If a line in the listing below has the string "swing", copy it out.
**** Information given
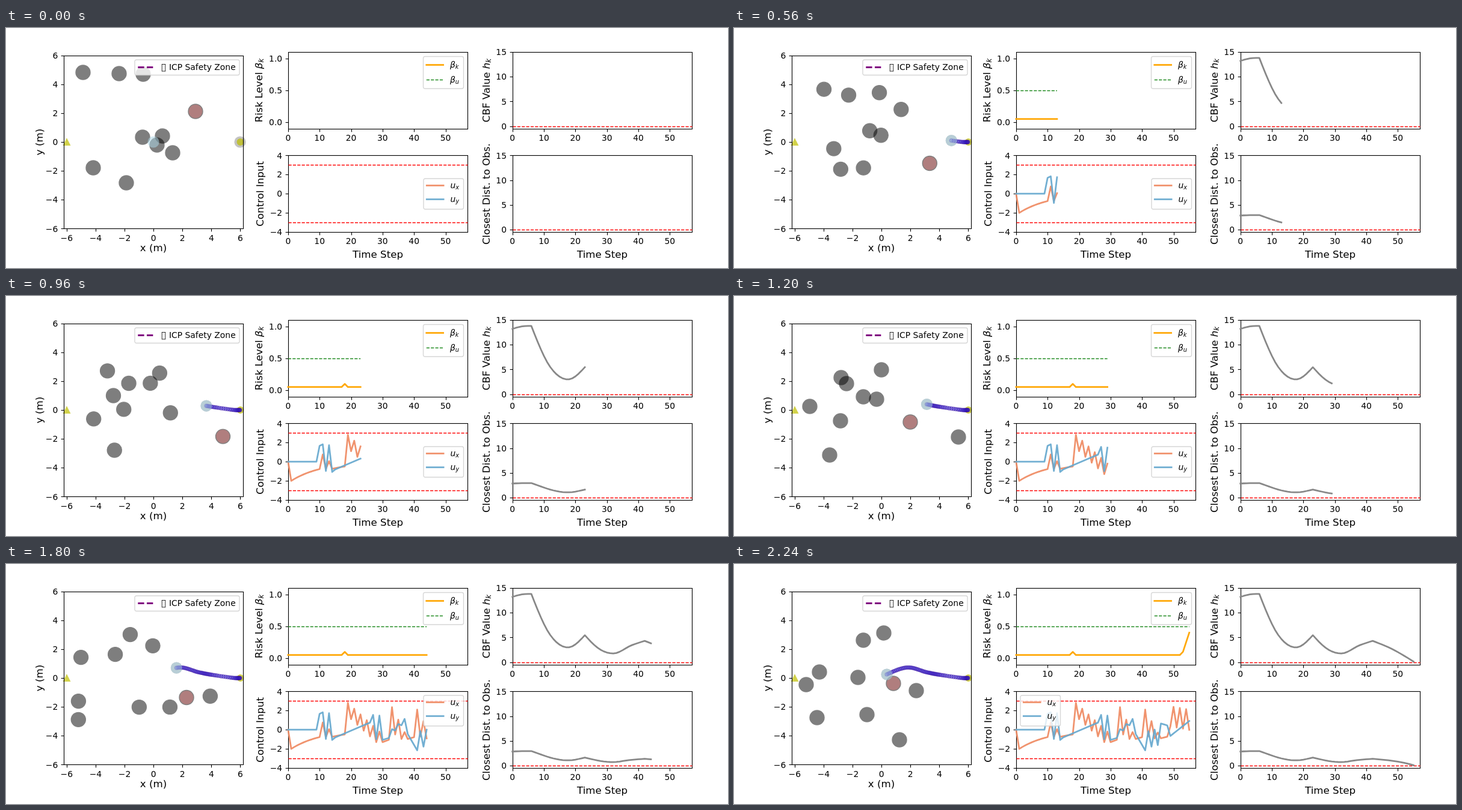
An HTML page for the animation above (2.28 s loop, 1200x400 px).

```html
<!DOCTYPE html>
<html lang="en">
<head>
<meta charset="utf-8">
<title>Safe navigation plots</title>
<style>
  html, body { margin: 0; width: 100%; height: 100%; overflow: hidden; background: #fff; }
  svg { display: block; width: 100vw; height: 100vh; }
  text { font-family: "DejaVu Sans", sans-serif; font-size: 13.89px; fill: #000; }
  .label { font-size: 16.67px; text-anchor: middle; }
  .math { font-style: italic; }
  .frame { fill: none; stroke: #000; stroke-width: 1.11; }
  .curve { fill: none; stroke-width: 2.78; stroke-linejoin: round; stroke-linecap: square; }
  .dashes { stroke: #800080; stroke-dasharray: 10.3 4.44; stroke-linecap: butt; }
  .thin { fill: none; stroke-width: 1.39; stroke-dasharray: 5.14 2.22; }
  .limit { stroke: #f00; }
  .bound { stroke: #228b22; }
  .risk { stroke: #ffa90a; }
  .ux { stroke: #ef8a62; opacity: .92; }
  .uy { stroke: #67a9cf; opacity: .92; }
  .gray { stroke: #888; }
  .box { fill: #fff; fill-opacity: .8; stroke: #ccc; stroke-opacity: .8; stroke-width: 1.39; }
  .mark { fill: #bfbf00; stroke: #bfbf00; stroke-width: 1.2; opacity: .7; }
  .obstacle { fill: #000; stroke: #000; stroke-width: 1.39; opacity: .5; }
  .obstacle.near { fill: #640000; }
  .dot { fill: rgba(50, 30, 210, .4); stroke: rgba(50, 10, 160, .5); stroke-width: 1.2; }
</style>
</head>
<body>
<svg id="stage" viewBox="0 0 1200 400"></svg>
<script>
const STEP_MS = 40, STEPS = 57;
const stage = document.getElementById("stage");
const steps = Array.from({ length: STEPS - 1 }, (_, i) => i);

function set(node, attrs) {
  for (const key in attrs) node.setAttribute(key, attrs[key]);
}
function add(parent, tag, attrs = {}, text = "") {
  const node = document.createElementNS("http://www.w3.org/2000/svg", tag);
  set(node, attrs);
  node.textContent = text;
  parent.appendChild(node);
  return node;
}
function line(parent, x1, y1, x2, y2, cls) {
  return add(parent, "line", { x1, y1, x2, y2, class: cls });
}
function math(node, [base, sub], size) {
  add(node, "tspan", { class: "math" }, base);
  add(node, "tspan", { class: "math", dy: size * 0.16, "font-size": size * 0.7 }, sub);
}
function label(x, y, words, turned, symbol) {
  const attrs = { class: "label", x, y };
  if (turned) attrs.transform = `rotate(-90 ${x} ${y})`;
  const node = add(stage, "text", attrs);
  add(node, "tspan", {}, words);
  if (symbol) math(node, symbol, 16.67);
}
const show = (v, digits) => v.toFixed(digits).replace("-", "\u2212");
const snap = v => Math.floor(v + 0.5) + 0.5;
const range = (from, to, by) =>
  Array.from({ length: Math.round((to - from) / by) + 1 }, (_, i) => from + i * by);

// Axes with ticks; returns the data-to-pixel mapping
const WIDTH = 298.29, HEIGHT = 127.66;
function axes({ x, y, h = HEIGHT, xlim = [0, 57], ylim, xticks = range(0, 50, 10), yticks, digits = 0, limits = [] }) {
  const px = v => x + (v - xlim[0]) / (xlim[1] - xlim[0]) * WIDTH;
  const py = v => y + (ylim[1] - v) / (ylim[1] - ylim[0]) * h;
  const left = snap(x), right = snap(x + WIDTH), top = snap(y), bottom = snap(y + h);
  add(stage, "rect", { class: "frame", x: left, y: top, width: right - left, height: bottom - top });
  for (const v of xticks) {
    line(stage, snap(px(v)), bottom, snap(px(v)), bottom + 4.86, "frame");
    add(stage, "text", { x: px(v), y: y + h + 20.3, "text-anchor": "middle" }, show(v, 0));
  }
  for (const v of yticks) {
    line(stage, left - 4.86, snap(py(v)), left, snap(py(v)), "frame");
    add(stage, "text", { x: x - 9.7, y: py(v) + 5.2, "text-anchor": "end" }, show(v, digits));
  }
  for (const v of limits) line(stage, left, snap(py(v)), right, snap(py(v)), "thin limit");
  return { px, py };
}

const world = add(stage, "g");
const even = range(-6, 6, 2), fives = range(0, 15, 5);
const COL = [96, 468.86, 841.71], ROW = [40, 212.34];
axes({ x: COL[0], y: 45.67, h: 288.67, xlim: [-6.2, 6.2], ylim: [-6, 6], xticks: even, yticks: even });
const risk = axes({ x: COL[1], y: ROW[0], ylim: [-0.1, 1.1], yticks: [0, 0.5, 1], digits: 1 });
const input = axes({ x: COL[1], y: ROW[1], ylim: [-4, 4], yticks: range(-4, 4, 2), limits: [-3, 3] });
const cbf = axes({ x: COL[2], y: ROW[0], ylim: [-0.5, 15], yticks: fives, limits: [0] });
const dist = axes({ x: COL[2], y: ROW[1], ylim: [-0.5, 15], yticks: fives, limits: [0] });

label(245, 371.7, "x (m)");
label(61.2, 190, "y (m)", true);
label(618, 383, "Time Step");
label(991, 383, "Time Step");
label(425.8, 104, "Risk Level ", true, "βk");
label(428.2, 276.3, "Control Input", true);
label(803.8, 104, "CBF Value ", true, "hk");
label(803.8, 276.6, "Closest Dist. to Obs.", true);

// Smooth curve through [t, v] points; "rest" makes it start slowly
function spline(points, rest) {
  const n = points.length - 1;
  const gap = i => points[i + 1][0] - points[i][0];
  const slope = i => (points[i + 1][1] - points[i][1]) / gap(i);
  const m = points.map((_, i) => i && i < n
    ? (gap(i) * slope(i - 1) + gap(i - 1) * slope(i)) / (gap(i) + gap(i - 1)) : 0);
  m[0] = rest ? slope(0) / 2 : 1.5 * slope(0) - m[1] / 2;
  m[n] = 1.5 * slope(n - 1) - m[n - 1] / 2;
  return s => {
    let i = 0;
    while (i < n - 1 && s > points[i + 1][0]) i++;
    const d = gap(i), u = (s - points[i][0]) / d, w = 1 - u;
    return points[i][1] * w * w * (1 + 2 * u) + points[i + 1][1] * u * u * (3 - 2 * u)
      + d * u * w * (m[i] * w - m[i + 1] * u);
  };
}

// Control signal: fades toward zero, except in bursts that alternate around a sloping line
function control(bursts) {
  let u = 0;
  return steps.map(s => {
    const b = bursts.find(b => s >= b.from && s <= b.to);
    if (!b) return u *= 0.9;
    const { mid, fall = 0, swing = 0, floor = -3 } = b, age = s - b.from;
    return u = Math.max(floor, mid - fall * age + (age % 2 ? -swing : swing));
  });
}
const ux = control([
  { from: 1, to: 1, mid: -2 },
  { from: 11, to: 14, mid: .05, fall: .35, swing: .7, floor: -.75 },
  { from: 19, to: 30, mid: 2.1, fall: .3, swing: .7, floor: -1.3 },
  { from: 33, to: 38, mid: 1.25, fall: .65, swing: 1.1, floor: -.97 },
  { from: 41, to: 46, mid: 1, fall: .6, swing: 1.1, floor: -.9 },
  { from: 49, to: 55, mid: 1.4, fall: .06, swing: -1.05 }
]);
const uy = control([
  { from: 10, to: 10, mid: 1.65 },
  { from: 11, to: 14, mid: .45, fall: .05, swing: 1.37 },
  { from: 15, to: 26, mid: -.8, fall: -.14 },
  { from: 27, to: 30, mid: .3, fall: .04, swing: 1.25 },
  { from: 33, to: 37, mid: -.15, fall: -.27, swing: .2 },
  { from: 38, to: 41, mid: -.45, fall: .57 },
  { from: 42, to: 45, mid: -1, fall: -.08, swing: .85 },
  { from: 46, to: 48, mid: .65, fall: .1 },
  { from: 49, to: 55, mid: -.65, fall: -.26 }
]);

// Safety value: smooth arcs that meet at kinks where the nearest obstacle changes
const arcs = [
  [[0, 13.2], [3, 13.7], [6, 13.8]],
  [[6, 13.8], [12, 5.5], [18, 3], [23, 5.45]],
  [[23, 5.45], [28, 2.5], [32, 1.75], [38, 3.45], [42, 4.3]],
  [[42, 4.3], [48, 2.7], [55, .1]]
].map(points => ({ end: points[points.length - 1][0], at: spline(points) }));
const safety = steps.map(s => arcs.find(a => s <= a.end).at(s));
const clearance = safety.map(v => Math.sqrt(v + 0.81) - 0.9);
const beta = steps.map(s => Math.max(.05, s === 18 ? .1 : 0, .4 - .15 * (55 - s)));

const curves = [
  [risk, beta, "curve risk"],
  [risk, steps.map(() => .5), "thin bound"],
  [input, ux, "curve ux"],
  [input, uy, "curve uy"],
  [cbf, safety, "curve gray"],
  [dist, clearance, "curve gray"]
].map(([ax, data, cls]) => {
  const fit = cls.startsWith("thin") ? snap : v => v;
  return {
    node: add(stage, "polyline", { class: cls }),
    points: data.map((v, i) => ax.px(i).toFixed(2) + "," + fit(ax.py(v)).toFixed(2))
  };
});

// Legends: rows of [y, line class, symbol]
function legend(x, y, width, height, rows) {
  const g = add(stage, "g", { transform: `translate(${x} ${y})` });
  add(g, "rect", { class: "box", width, height, rx: 2.8 });
  for (const [at, cls, symbol] of rows) {
    line(g, 5.3, at, 33.1, at, cls);
    if (symbol) math(add(g, "text", { x: 44.5, y: at + 4.6 }), symbol, 13.89);
  }
  return g;
}
const zone = legend(214, 53, 174, 25.5, [[12.5, "curve dashes"]]);
add(zone, "rect", { x: 45.2, y: 7.4, width: 5.6, height: 11.6, fill: "none", stroke: "#000", "stroke-width": .8 });
add(zone, "text", { x: 57, y: 17 }, "ICP Safety Zone");
legend(693.5, 47.5, 67, 53.5, [[14, "curve risk", "βk"], [39, "thin bound", "βu"]]);
const inputKey = legend(694, 251, 66.5, 51, [[11.5, "curve ux", "ux"], [34.5, "curve uy", "uy"]]);

// Routes on the map, in pixels
function route(times, points) {
  const [x, y] = [0, 1].map(axis => spline(points.map((p, i) => [times[i], p[axis]]), true));
  return s => [x(s), y(s)];
}
const walks = [
  [[128, 74], [159, 114], [178, 136], [179, 146], [206, 189]],
  [[188, 76], [195, 129], [215, 168], [221, 233], [221, 251]],
  [[228, 77], [244, 125], [237, 172], [270, 229], [275, 293]],
  [[315, 139], [264, 133], [245, 123], [208, 117], [215, 127]],
  [[227, 182], [256, 183], [293, 210], [303, 224], [265, 199]],
  [[260, 180], [210, 175], [177, 208], [124, 230], [120, 201]],
  [[251, 195], [198, 247], [159, 265], [121, 260], [138, 256]],
  [[277, 208], [344, 231], [373, 235], [345, 222], [303, 211]],
  [[145, 233], [174, 185], [187, 146], [240, 139], [249, 115]],
  [[200, 258], [164, 222], [126, 184], [123, 155], [142, 180]]
].map(points => route([0, 18, 29, 42, 55], points));
const drive = route([0, 7, 18, 29, 42, 55],
  [[389, 190], [380, 190], [344.5, 185], [320.5, 180.5], [288.5, 172.5], [254, 184]]);

const obstacles = walks.map(() => add(world, "circle", { r: 12 }));
const shadow = add(world, "circle", { r: 9.6, fill: "#808080", opacity: .47 });
add(world, "path", { class: "mark", d: "M101 184.5L106.5 195.5H95.5Z" });
add(world, "circle", { class: "mark", cx: 389.5, cy: 190, r: 5.4 });
const dots = steps.map(s => {
  const [cx, cy] = drive(s);
  return add(world, "circle", { class: "dot", cx, cy, r: 3 });
});
const robot = add(world, "circle", { r: 9.6, fill: "#add8e6", opacity: .53 });

function draw(k) {
  const s = Math.max(0, k - 1);
  const [rx, ry] = drive(s);
  const spots = walks.map(walk => walk(s));
  const reach = spots.map(([x, y]) => Math.hypot(x - rx, y - ry));
  const near = reach.indexOf(Math.min(...reach));
  spots.forEach(([cx, cy], i) =>
    set(obstacles[i], { cx, cy, class: i === near ? "obstacle near" : "obstacle" }));
  set(shadow, { cx: rx, cy: ry });
  // The robot disc waits at the centre until the run begins
  set(robot, k ? { cx: rx, cy: ry } : { cx: 245, cy: 190 });
  dots.forEach((dot, i) => set(dot, { visibility: i < k ? "visible" : "hidden" }));
  for (const c of curves)
    set(c.node, { points: k > 1 ? c.points.slice(0, k).join(" ") : "" });
  // The legend moves to where it hides least of the curves
  const spot = k < 45 ? "694 251" : k < 51 ? "694 219" : "476 219";
  set(inputKey, { transform: `translate(${spot})` });
}

let last = -1;
function tick(now) {
  const k = Math.floor(now / STEP_MS) % STEPS;
  if (k !== last) draw(last = k);
  requestAnimationFrame(tick);
}
draw(0);
requestAnimationFrame(tick);
</script>
</body>
</html>
```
********
Answer section ::
    const { mid, fall = 0, swing = 0, floor = -3 } = b, age = s - b.from;
    return u = Math.max(floor, mid - fall * age + (age % 2 ? -swing : swing));
  { from: 11, to: 14, mid: .05, fall: .35, swing: .7, floor: -.75 },
  { from: 19, to: 30, mid: 2.1, fall: .3, swing: .7, floor: -1.3 },
  { from: 33, to: 38, mid: 1.25, fall: .65, swing: 1.1, floor: -.97 },
  { from: 41, to: 46, mid: 1, fall: .6, swing: 1.1, floor: -.9 },
  { from: 49, to: 55, mid: 1.4, fall: .06, swing: -1.05 }
  { from: 11, to: 14, mid: .45, fall: .05, swing: 1.37 },
  { from: 27, to: 30, mid: .3, fall: .04, swing: 1.25 },
  { from: 33, to: 37, mid: -.15, fall: -.27, swing: .2 },
  { from: 42, to: 45, mid: -1, fall: -.08, swing: .85 },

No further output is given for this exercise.